Flat Lighting Сharacteristics:
- Usually considered a negative
- Can be purposeful of incidental
- Applies to film/video and still photography
Flat Light Photography
When to use flat lighting
Even though flat lighting lacks contrast and is usually considered a bad thing, there is a time and a place where it makes sense to use it. TV programs, especially those taped in front of a live studio audience, are the productions most commonly associated with this type of lighting.
News programs, infomercials, and reality shows commonly make use of flat lighting as well. Sitcoms and soap operas are practically synonymous with this style of lighting. While flat lighting would typically be considered unacceptable in a film, it is expected and accepted in a sitcom, soap opera, or reality show.
The main benefit of this type of lighting is that it creates a standard, unified look for an entire set. This eliminates the need to adjust lighting between every setup like what would happen on a film.
This can save a great deal of time, which is extremely valuable when shooting on the tight schedules of sitcoms and soap operas. This method can also be valuable when trying to make a film with a micro-budget.
Covering an entire set with flat lighting can also reduce or eliminate the need for subjects to stick to precise lighting marks. This is especially useful in unscripted content like reality TV where the subjects are free to move around an area as they see fit. Blocking and staging becomes far less restricted when using this type of lighting.
One cause of flat lighting that can arise by accident or necessity is through a camera flash. If you take a photograph with your camera’s flash on, there is a decent chance that the resulting image will look flat.
While it is certainly possible to capture high-quality photographs using a flash, it is likely best to use external lighting sources whenever possible.
The same applies to any bright light mounted on a camera such as you might find on an ENG camera.
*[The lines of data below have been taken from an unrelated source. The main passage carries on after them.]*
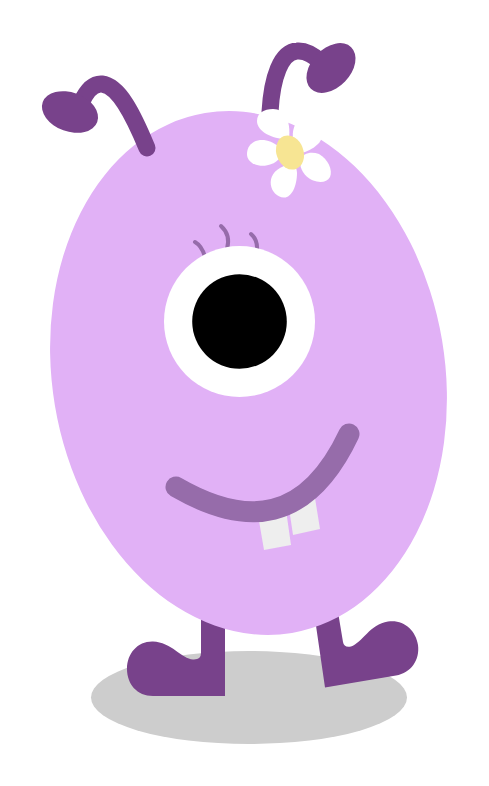
<!DOCTYPE html>
<html lang="en">
<head>
<meta charset="utf-8">
<title>Purple one-eyed monster</title>
<style>
:root {
  --paper: #ffffff;
  --skin: #e1b1f6;
  --limb: #78428b;
  --mouth: #966caa;
  --shadow: #cdcdcd;
  --tooth: #eeeeee;
  --pollen: #f7e593;
  --pupil: #000000;
}
html, body { margin: 0; background: var(--paper); overflow: hidden; }
.monster { display: block; width: 489px; height: 786px; }
.shadow { fill: var(--shadow); }
.boots, .antenna-tips { fill: var(--limb); }
.antenna-stalks { fill: none; stroke: var(--limb); stroke-width: 17; stroke-linecap: round; }
.body { fill: var(--skin); }
.petals, .eyeball { fill: var(--paper); }
.pollen { fill: var(--pollen); }
.lashes { fill: none; stroke: var(--mouth); stroke-width: 4; stroke-linecap: round; }
.pupil { fill: var(--pupil); }
.teeth { fill: var(--tooth); }
.smile { fill: none; stroke: var(--mouth); stroke-width: 21; stroke-linecap: round; }
</style>
</head>
<body>
<svg class="monster" viewBox="0 0 489 786" role="img" aria-label="Smiling purple one-eyed monster with a flower by its antenna">
  <ellipse class="shadow" cx="249" cy="697.5" rx="158" ry="46.5"/>

  <g class="boots">
    <path d="M201 612H225V696H153C137 696 127 684 127 669C127 653 138 641 153 641.5C171 642 182 659 193 659.5Q201 660 201 653Z"/>
    <path d="M314 612H338L343 642Q344 648 351 646.5C362 643 370 624 388 621.5C403 619 416 630 418 645C420 660 411 673 396 675.5L325 687.5Z"/>
  </g>

  <ellipse class="body" cx="248.5" cy="373" rx="196.3" ry="263.5" transform="rotate(-9.5 248.5 373)"/>

  <g class="antenna-stalks">
    <path d="M147 148C133 114 119 86 102 84Q90 83 81 103"/>
    <path d="M270 112C272 77 281 52 297 51Q308 50 321 62"/>
  </g>
  <g class="antenna-tips">
    <ellipse cx="70" cy="112" rx="29" ry="19.5" transform="rotate(20 70 112)"/>
    <ellipse cx="331" cy="68" rx="29" ry="19.5" transform="rotate(-46 331 68)"/>
  </g>

  <g class="flower">
    <g class="petals">
      <path d="M289 139C274 140 257 132 257 121C257 113 264 109 273 109C285 109 291 121 289 139Z"/>
      <path d="M279 159C269 170 247 167 247 154C247 139 266 135 279 147Z"/>
      <path d="M284 166C292 163 297 165 297 173C297 187 291 198 284 197.500C270 197 263 174 284 166Z"/>
      <path d="M300 160C303 153 311 151 319 154C328 159 333 170 330 177C324 188 299 180 300 160Z"/>
      <path d="M293 139C291 124 302 111 314 113C326 118 326 136 318 144C313 149 306 152 301 153Z"/>
    </g>
    <ellipse class="pollen" cx="290" cy="152.500" rx="13.500" ry="17.500" transform="rotate(-20 290 152.500)"/>
  </g>

  <g class="lashes">
    <path d="M195 242Q202 246 205 257"/>
    <path d="M221 226Q231 235 227 249"/>
    <path d="M251 234Q258 240 257 251"/>
  </g>
  <circle class="eyeball" cx="239.500" cy="321.500" r="75.500"/>
  <circle class="pupil" cx="239.500" cy="321.500" r="47.300"/>

  <g class="teeth">
    <polygon points="258,515 286,510 291,545 264,550"/>
    <polygon points="289,508 315,498 320,529 293,535"/>
  </g>
  <path class="smile" d="M176 487C247 528 307 523 349 434"/>
</svg>
</body>
</html>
Flat lighting can also be used for a slight beautifying effect, especially in still photography. It can smooth out a subject’s skin to a degree, lessening the visibility of things like wrinkles or blemishes. This is done in the same vein as the old soft-focus photography beautifying technique.
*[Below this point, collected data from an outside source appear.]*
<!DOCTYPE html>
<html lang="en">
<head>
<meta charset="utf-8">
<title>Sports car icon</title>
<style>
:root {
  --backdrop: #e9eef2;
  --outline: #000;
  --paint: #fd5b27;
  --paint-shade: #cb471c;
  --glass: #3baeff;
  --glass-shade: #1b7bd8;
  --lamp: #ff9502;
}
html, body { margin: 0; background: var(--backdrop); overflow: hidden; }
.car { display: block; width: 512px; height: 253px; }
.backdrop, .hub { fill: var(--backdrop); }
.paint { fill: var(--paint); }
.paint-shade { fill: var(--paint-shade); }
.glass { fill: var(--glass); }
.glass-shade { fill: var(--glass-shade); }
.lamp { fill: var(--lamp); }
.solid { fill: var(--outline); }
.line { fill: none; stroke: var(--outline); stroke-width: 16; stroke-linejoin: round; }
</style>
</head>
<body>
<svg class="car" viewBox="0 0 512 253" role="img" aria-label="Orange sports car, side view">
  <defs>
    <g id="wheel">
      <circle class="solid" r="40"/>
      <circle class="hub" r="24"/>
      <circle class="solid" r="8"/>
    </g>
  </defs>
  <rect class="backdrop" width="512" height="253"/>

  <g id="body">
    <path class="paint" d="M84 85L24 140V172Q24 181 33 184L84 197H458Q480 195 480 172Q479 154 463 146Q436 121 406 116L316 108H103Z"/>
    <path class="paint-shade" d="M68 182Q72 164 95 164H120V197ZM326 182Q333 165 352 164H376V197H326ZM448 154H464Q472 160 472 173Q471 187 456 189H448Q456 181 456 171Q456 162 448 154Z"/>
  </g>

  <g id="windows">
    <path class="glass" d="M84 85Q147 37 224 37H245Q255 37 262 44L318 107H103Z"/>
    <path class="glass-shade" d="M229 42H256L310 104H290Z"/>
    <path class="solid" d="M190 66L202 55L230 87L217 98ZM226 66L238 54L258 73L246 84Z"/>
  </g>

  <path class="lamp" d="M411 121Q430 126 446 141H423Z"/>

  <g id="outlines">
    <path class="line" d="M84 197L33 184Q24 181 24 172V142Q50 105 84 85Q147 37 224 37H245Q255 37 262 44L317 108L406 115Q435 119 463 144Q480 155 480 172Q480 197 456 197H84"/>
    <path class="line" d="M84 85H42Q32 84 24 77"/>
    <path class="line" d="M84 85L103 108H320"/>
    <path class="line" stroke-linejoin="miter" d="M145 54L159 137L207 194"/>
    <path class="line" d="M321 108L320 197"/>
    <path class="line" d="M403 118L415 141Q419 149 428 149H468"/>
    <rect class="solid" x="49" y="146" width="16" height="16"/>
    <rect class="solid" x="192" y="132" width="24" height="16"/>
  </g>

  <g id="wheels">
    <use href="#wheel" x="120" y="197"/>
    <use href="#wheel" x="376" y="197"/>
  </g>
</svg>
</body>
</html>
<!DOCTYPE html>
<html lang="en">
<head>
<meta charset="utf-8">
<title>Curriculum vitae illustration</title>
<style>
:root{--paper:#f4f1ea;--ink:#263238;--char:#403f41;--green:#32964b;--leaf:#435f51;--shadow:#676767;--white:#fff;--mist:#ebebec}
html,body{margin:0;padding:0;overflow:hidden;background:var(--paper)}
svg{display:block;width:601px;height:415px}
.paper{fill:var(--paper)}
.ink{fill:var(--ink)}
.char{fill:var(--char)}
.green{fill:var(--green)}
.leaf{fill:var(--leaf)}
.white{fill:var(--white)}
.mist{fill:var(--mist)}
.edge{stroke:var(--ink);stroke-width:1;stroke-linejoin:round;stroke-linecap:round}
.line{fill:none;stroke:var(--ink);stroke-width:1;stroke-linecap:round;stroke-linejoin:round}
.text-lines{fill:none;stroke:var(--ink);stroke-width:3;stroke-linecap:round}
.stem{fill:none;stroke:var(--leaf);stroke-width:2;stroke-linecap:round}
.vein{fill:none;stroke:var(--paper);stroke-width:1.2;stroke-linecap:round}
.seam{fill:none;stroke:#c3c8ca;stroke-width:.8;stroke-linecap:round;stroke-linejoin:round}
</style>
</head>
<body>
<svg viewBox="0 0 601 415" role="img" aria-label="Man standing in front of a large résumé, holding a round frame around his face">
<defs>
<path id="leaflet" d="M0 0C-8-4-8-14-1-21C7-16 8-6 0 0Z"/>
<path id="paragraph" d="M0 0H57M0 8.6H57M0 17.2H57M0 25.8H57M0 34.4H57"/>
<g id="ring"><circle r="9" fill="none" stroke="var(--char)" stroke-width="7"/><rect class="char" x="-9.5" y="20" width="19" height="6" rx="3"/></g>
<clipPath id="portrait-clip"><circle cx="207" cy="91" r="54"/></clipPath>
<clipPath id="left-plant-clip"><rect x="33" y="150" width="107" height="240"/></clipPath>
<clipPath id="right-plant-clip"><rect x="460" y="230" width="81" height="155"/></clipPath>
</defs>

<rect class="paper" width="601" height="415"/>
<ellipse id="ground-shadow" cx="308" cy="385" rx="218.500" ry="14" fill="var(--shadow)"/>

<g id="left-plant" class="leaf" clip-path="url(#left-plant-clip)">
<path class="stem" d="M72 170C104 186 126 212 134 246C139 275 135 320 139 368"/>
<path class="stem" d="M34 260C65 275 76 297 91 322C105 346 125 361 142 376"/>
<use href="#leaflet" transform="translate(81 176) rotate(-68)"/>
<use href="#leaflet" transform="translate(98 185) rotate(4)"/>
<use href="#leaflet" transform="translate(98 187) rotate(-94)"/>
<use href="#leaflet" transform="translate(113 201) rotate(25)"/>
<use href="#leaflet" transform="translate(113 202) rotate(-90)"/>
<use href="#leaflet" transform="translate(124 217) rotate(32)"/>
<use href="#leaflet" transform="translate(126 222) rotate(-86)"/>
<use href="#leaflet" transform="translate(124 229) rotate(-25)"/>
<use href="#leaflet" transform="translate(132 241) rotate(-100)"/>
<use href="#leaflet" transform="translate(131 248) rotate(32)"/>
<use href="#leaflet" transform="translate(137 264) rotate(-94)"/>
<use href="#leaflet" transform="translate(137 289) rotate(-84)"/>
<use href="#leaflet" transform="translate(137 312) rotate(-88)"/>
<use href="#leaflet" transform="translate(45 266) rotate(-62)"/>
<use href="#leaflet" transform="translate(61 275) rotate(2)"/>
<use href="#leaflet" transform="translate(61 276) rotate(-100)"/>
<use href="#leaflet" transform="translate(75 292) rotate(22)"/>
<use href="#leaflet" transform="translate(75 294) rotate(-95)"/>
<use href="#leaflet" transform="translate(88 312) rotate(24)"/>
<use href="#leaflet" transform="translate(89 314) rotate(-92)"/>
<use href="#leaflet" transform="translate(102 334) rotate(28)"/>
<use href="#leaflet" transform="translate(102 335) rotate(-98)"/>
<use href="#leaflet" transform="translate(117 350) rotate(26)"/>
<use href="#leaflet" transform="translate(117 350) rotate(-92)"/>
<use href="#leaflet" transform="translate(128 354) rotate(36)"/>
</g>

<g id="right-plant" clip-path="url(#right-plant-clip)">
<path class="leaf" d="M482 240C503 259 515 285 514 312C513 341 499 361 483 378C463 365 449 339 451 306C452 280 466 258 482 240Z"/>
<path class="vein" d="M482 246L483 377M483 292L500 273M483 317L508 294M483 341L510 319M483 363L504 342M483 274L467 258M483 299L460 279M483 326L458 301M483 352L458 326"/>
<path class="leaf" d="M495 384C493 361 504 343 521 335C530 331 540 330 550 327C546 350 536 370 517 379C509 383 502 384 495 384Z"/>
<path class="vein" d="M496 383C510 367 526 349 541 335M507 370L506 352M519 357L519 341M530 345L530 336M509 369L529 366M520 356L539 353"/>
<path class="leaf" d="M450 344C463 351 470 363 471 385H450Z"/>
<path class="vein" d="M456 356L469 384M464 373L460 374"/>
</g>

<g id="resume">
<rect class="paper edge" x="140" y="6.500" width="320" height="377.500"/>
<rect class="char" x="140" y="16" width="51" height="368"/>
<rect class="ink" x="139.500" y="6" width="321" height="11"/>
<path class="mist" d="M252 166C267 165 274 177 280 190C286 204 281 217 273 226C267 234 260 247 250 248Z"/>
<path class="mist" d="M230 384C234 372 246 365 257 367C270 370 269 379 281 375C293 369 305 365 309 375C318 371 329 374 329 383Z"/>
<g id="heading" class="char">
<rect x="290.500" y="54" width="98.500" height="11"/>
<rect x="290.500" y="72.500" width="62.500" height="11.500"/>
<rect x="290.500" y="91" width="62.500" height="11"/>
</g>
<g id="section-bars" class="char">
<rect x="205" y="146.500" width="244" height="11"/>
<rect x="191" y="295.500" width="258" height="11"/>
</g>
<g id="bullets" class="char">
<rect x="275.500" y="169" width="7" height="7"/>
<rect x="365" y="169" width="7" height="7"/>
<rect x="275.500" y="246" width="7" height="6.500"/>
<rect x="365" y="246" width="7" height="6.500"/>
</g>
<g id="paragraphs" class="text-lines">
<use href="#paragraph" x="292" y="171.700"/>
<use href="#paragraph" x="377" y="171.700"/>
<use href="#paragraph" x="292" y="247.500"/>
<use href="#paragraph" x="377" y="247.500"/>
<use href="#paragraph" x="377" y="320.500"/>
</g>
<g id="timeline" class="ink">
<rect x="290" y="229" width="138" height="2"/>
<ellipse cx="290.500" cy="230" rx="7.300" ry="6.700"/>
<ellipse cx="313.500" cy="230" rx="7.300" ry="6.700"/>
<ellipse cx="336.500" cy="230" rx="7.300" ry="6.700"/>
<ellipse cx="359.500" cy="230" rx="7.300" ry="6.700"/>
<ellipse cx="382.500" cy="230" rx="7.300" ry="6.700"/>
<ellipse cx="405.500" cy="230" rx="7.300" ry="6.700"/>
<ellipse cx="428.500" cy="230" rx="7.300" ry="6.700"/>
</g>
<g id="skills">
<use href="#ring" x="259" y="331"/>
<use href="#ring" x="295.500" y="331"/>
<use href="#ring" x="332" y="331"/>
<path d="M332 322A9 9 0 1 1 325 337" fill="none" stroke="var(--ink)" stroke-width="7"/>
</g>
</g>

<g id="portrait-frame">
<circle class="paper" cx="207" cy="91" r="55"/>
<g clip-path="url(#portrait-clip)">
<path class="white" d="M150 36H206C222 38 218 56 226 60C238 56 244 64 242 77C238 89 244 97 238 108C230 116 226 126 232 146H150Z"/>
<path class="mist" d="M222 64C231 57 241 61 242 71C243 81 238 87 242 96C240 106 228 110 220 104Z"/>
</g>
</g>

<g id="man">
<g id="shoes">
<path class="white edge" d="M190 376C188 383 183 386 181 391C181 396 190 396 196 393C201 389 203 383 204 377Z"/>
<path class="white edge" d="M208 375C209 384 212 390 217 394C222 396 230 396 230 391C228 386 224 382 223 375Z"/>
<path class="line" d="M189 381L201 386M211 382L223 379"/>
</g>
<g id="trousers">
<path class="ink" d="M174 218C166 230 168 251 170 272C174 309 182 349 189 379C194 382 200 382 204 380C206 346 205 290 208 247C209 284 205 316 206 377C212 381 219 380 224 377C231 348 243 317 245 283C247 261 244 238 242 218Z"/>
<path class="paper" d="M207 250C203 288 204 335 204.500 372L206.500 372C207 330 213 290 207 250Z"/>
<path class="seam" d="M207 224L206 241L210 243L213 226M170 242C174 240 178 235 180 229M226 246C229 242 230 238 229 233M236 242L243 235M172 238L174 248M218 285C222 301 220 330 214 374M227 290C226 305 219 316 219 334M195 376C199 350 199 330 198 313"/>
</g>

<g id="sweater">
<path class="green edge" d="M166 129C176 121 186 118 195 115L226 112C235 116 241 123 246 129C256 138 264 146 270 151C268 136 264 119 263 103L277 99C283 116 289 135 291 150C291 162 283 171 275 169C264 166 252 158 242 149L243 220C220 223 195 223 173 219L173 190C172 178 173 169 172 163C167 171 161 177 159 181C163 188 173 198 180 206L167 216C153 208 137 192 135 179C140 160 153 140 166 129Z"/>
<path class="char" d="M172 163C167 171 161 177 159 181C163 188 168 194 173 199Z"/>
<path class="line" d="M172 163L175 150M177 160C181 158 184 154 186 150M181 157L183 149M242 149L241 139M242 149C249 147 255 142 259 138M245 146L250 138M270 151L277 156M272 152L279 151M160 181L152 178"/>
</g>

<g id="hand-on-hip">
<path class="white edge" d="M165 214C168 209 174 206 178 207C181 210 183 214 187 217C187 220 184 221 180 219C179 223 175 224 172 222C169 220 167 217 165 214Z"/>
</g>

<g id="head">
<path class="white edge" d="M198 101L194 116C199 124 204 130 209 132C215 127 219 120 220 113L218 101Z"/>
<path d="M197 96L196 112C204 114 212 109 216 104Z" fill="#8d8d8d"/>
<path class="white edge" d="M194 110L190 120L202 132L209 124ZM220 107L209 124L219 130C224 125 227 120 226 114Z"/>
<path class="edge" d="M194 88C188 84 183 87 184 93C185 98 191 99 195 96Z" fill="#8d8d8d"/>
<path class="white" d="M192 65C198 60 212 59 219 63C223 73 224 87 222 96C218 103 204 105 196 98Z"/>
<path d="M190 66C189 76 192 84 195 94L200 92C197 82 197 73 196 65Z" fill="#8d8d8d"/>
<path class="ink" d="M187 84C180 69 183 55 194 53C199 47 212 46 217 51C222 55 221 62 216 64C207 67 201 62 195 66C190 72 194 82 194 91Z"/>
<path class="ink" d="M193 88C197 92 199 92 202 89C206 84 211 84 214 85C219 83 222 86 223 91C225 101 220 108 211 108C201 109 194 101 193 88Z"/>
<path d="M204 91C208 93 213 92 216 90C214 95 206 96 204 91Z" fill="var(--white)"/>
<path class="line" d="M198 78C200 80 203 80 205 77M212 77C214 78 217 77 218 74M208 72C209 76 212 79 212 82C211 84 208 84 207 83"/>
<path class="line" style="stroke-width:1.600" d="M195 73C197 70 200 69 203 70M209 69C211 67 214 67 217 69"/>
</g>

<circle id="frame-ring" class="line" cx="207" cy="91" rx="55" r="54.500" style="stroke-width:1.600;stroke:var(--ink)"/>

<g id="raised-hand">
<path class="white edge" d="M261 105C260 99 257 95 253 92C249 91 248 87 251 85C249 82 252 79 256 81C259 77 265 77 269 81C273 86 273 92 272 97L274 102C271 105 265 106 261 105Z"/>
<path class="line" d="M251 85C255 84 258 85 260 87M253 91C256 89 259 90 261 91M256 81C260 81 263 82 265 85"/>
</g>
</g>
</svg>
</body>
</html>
Flat Lighting Examples
When to avoid flat light
There are far more situations and reasons to avoid flat lighting than there are to go for it. When just beginning to learn different lighting techniques and styles, you may find your images looking flat purely by accident.
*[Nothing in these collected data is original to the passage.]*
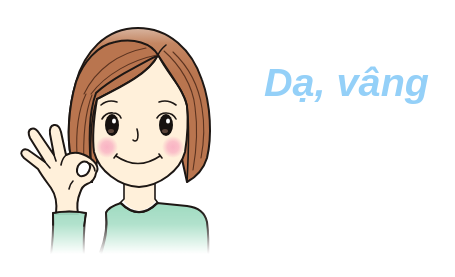
<!DOCTYPE html>
<html lang="vi">
<head>
<meta charset="utf-8">
<title>Dạ, vâng</title>
<style>
:root {
  --paper: #ffffff;
  --ink: #1d1714;
  --skin: #fff0da;
  --hair: #b9754f;
  --hair-line: #5d3420;
  --shirt: #a3dcc3;
  --blush: #f9b3c4;
  --phrase: #94d0f8;
}
html, body { margin: 0; background: var(--paper); overflow: hidden; }
.card { display: block; width: 455px; height: 277px; }
.outline { stroke: var(--ink); stroke-width: 2; stroke-linejoin: round; stroke-linecap: round; }
.line { fill: none; stroke: var(--ink); stroke-width: 1.6; stroke-linecap: round; stroke-linejoin: round; }
.skin { fill: var(--skin); }
.shirt { fill: var(--shirt); }
.strand { fill: none; stroke: var(--hair-line); stroke-width: 1.1; stroke-linecap: round; }
.phrase { font: italic bold 39px "Liberation Sans", Arial, sans-serif; fill: var(--phrase); }
</style>
</head>
<body>
<svg class="card" viewBox="0 0 455 277" role="img" aria-label="Smiling woman making an OK sign beside the words Dạ, vâng">
  <defs>
    <linearGradient id="hair-shine" x1="0" y1="0" x2="0" y2="1">
      <stop offset="0" stop-color="#d8b5a0"/>
      <stop offset=".1" stop-color="#c48662"/>
      <stop offset=".3" stop-color="#b9754f"/>
      <stop offset="1" stop-color="#b9754f"/>
    </linearGradient>
    <linearGradient id="fade" gradientUnits="userSpaceOnUse" x1="0" y1="208" x2="0" y2="254">
      <stop offset="0" stop-color="#fff"/>
      <stop offset=".35" stop-color="#fff" stop-opacity=".85"/>
      <stop offset="1" stop-color="#fff" stop-opacity="0"/>
    </linearGradient>
    <mask id="fade-out" maskUnits="userSpaceOnUse" x="0" y="150" width="240" height="127">
      <rect y="150" width="240" height="127" fill="url(#fade)"/>
    </mask>
    <radialGradient id="blush">
      <stop offset="0" stop-color="#f9b3c4"/>
      <stop offset=".5" stop-color="#f9b3c4" stop-opacity=".8"/>
      <stop offset="1" stop-color="#f9b3c4" stop-opacity="0"/>
    </radialGradient>
    <g id="eye">
      <ellipse rx="7" ry="11" fill="#16110f"/>
      <ellipse cx="2" cy="-4" rx="2" ry="2.5" fill="#fff"/>
      <ellipse cx="-1" cy="6" rx="3" ry="2" fill="#5b443a"/>
    </g>
  </defs>

  <g id="body">
    <g mask="url(#fade-out)">
      <path class="shirt outline" d="M99 262C105 240 108 230 106 213Q108 207 121 203Q139 221 157 203L187 206Q204 208 207 222Q209 236 208 262Z"/>
      <path class="line" d="M106 212Q108 232 100 252"/>
    </g>
    <path class="skin" d="M124 176V202Q139 219 155 202V176Z"/>
    <path class="line" d="M124 182V199L120 203Q139 222 158 203L155 199V182"/>
  </g>

  <g id="head">
    <path class="outline" fill="url(#hair-shine)" d="M138 28C105 28 84 53 76 82C68 109 67 139 71 157Q77 174 92 182L100 150H180L187 182Q202 174 207 158C212 137 211 105 202 80C192 50 169 28 138 28Z"/>
    <path class="skin outline" d="M158 55C149 74 119 88 97 99C94 117 92 137 94 152C99 171 119 186 139 187C159 186 180 171 185 152Q189 128 187 106C184 92 171 75 158 55Z"/>
    <path class="outline" fill="#b9754f" d="M158 55C137 66 110 80 96 93C89 112 88 137 92 182Q77 174 71 157C67 139 68 109 76 82C83 62 98 45 115 42C134 38 151 43 158 55Z" stroke="none"/>
    <path class="line" d="M158 55C149 74 119 87 97 99C91 116 89 141 92 182M158 55C168 76 184 88 187 106Q190 128 187 182"/>
    <g class="strand">
      <path d="M157 55C132 60 106 74 91 94M146 48C119 53 96 69 84 94M92 95Q82 120 84 168M86 94Q75 117 77 155M164 51C180 65 193 86 195 107M173 52C190 68 199 88 202 108M195 107Q199 136 193 170M202 108Q206 132 201 158"/>
    </g>
    <path class="line" d="M158 55Q160 50 166 45"/>
  </g>

  <g id="face">
    <circle cx="107" cy="147" r="11" fill="url(#blush)"/>
    <circle cx="173" cy="147" r="11" fill="url(#blush)"/>
    <path class="line" stroke-width="1.2" d="M101 105Q108 99 117 102M159 102Q168 99 176 105"/>
    <use href="#eye" x="112" y="125"/>
    <use href="#eye" x="166" y="125"/>
    <path class="line" d="M102 119Q106 112 113 113Q119 113 121 118M157 118Q160 113 166 113Q173 113 176 119"/>
    <path class="line" d="M137 129Q139 136 137 140Q135 142 133 140"/>
    <path class="line" d="M116 156Q138 171 160 156M114 158L117 154M159 154L162 158"/>
  </g>

  <g id="ok-hand">
    <path class="skin outline" d="M56 214Q58 198 51 188C46 181 42 176 38 169L24 158Q19 153 23 150Q26 148 31 152L45 162L30 138Q27 131 31 129Q35 127 39 133L54 155L50 134Q49 126 54 125Q59 124 61 132L66 155Q74 151 82 154Q91 157 96 164Q99 169 96 173Q95 181 87 184Q82 186 80 193Q76 202 78 214Z"/>
    <path class="outline" fill="#fff" stroke-width="1.6" d="M78 166Q82 160 87 162Q92 165 89 171Q86 177 80 176Q75 173 78 166Z"/>
    <path class="line" d="M66 155Q62 159 61 165M45 162L50 168M54 155L56 161M88 163Q94 164 95 171M73 181Q70 184 69 189"/>
  </g>

  <g id="sleeve" mask="url(#fade-out)">
    <path class="shirt outline" d="M53 213Q69 210 86 213Q83 230 84 262H50Q54 235 53 213Z"/>
  </g>
  <path class="line" d="M53 225V213Q69 210 86 213L84 226"/>

  <text class="phrase" x="264" y="96" textLength="165" lengthAdjust="spacingAndGlyphs">Dạ, vâng</text>
</svg>
</body>
</html>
Over time, as you continue to develop your knowledge of lighting and cinematography, your images will begin looking more dynamic and dramatic. Here's venerated DP Roger Deakins on how he approaches lighting.
If you want your footage to look cinematic, then flat lighting should be avoided at all costs. There are many different film lighting techniques that will produce dynamic results, and flat light is not one of them.
Unless you’re shooting a sitcom, a soap opera, a reality show, or you need to shoot extremely quickly with minimal time between setups, then it is best to avoid flat lighting whenever possible.
The Basics of Film Lighting
You now know exactly what flat lighting is, when to use it, and when to avoid it. But, there are many other types and styles of lighting. Continue your journey into film lighting styles by learning about the basics of film lighting. Learn about the characteristics of light, how to manipulate light, and pick up on a number of tips from the great Roger Deakins.